As women approach retirement, a lifetime of gender inequality can often come into sharp focus. Particularly so when that focus is on superannuation.
Some of the causes of the super gender gap include:
Gender gaps can affect superannuation accounts as much as they can affect salary rates. With barriers to entering into fields, low hourly rates of pay in industries predominantly worked by women, less hours worked and more unpaid labour affecting the amount of super Australian women are retiring with, as compared to men.
This gender gap in superannuation balances can be impacted even more by women using maternity leave. With women taking their time off from work and losing out on super contributions during this period of paid parental leave, it can affect their super in the long run as it exacerbates the income and superannuation gaps that were already in effect during their employment.
It can also be exacerbated by existing salary gaps across the workforce. Despite traditionally male-dominated fields experiencing high percentages of female graduates entering the workforce, the positions that they fill are not always high-ranked, irrespective of experience.
There are three proposed measures with regard to how the superannuation gap could be addressed at a macro level. These include:
Here are some examples of ways in which women can increase their super balances to make up for any losses that may have been incurred:
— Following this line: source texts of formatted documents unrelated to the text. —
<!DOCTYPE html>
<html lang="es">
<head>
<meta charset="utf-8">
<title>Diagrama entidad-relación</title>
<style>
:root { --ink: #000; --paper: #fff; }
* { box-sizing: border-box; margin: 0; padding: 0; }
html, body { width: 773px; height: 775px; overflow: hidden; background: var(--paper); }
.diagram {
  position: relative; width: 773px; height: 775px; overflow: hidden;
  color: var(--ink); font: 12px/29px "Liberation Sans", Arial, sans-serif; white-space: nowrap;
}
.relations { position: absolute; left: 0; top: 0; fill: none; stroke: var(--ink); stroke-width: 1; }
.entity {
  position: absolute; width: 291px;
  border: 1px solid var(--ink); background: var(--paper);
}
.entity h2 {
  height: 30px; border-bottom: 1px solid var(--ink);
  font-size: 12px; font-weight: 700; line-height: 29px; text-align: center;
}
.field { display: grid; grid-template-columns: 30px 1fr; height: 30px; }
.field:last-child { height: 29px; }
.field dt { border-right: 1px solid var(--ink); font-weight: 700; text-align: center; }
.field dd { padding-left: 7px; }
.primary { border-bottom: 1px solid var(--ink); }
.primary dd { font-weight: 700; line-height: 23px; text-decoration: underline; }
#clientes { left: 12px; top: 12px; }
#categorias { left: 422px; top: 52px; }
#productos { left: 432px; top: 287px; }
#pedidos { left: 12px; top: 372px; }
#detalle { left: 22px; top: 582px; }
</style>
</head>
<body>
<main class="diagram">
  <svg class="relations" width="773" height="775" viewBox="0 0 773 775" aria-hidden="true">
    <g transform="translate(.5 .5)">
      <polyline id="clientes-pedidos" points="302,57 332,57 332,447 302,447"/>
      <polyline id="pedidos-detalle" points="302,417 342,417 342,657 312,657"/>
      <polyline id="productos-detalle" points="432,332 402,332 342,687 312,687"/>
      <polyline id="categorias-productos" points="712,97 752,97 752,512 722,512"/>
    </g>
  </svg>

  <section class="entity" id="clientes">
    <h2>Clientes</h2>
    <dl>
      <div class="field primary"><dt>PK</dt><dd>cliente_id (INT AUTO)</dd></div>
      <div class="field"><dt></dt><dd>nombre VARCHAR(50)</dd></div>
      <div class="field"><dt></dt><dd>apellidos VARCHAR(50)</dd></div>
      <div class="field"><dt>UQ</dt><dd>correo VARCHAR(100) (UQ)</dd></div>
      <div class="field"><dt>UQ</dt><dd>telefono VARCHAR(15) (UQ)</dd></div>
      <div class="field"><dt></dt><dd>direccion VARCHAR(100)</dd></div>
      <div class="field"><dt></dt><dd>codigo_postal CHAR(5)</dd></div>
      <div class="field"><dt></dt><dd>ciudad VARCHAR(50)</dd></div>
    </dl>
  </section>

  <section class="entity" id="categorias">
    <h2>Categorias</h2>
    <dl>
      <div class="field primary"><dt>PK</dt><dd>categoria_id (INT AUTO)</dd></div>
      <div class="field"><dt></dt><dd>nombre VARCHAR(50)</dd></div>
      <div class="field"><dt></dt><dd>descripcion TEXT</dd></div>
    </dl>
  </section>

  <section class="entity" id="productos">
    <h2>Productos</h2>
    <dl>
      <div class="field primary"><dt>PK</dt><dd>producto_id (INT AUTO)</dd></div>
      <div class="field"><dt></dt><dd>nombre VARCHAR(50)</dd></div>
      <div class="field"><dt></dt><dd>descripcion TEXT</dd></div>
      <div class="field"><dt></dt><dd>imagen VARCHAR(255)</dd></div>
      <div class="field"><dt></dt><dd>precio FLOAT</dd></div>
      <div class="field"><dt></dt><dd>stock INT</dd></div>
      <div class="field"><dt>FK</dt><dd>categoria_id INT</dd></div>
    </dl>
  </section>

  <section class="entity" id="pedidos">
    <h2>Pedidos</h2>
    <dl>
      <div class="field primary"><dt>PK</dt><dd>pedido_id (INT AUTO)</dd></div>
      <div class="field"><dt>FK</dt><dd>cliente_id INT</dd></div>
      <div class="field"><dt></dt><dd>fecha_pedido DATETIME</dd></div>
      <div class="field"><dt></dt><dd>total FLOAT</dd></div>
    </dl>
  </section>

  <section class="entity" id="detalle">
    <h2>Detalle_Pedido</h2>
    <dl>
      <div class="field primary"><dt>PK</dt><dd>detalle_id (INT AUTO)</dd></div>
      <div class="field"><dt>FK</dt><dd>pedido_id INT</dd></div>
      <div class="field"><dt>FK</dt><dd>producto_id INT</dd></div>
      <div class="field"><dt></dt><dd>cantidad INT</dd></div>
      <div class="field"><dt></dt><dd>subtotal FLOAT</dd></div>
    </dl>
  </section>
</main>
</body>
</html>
If you are concerned about how your superannuation is performing or looking for more information, consulting with a professional is the best course of action.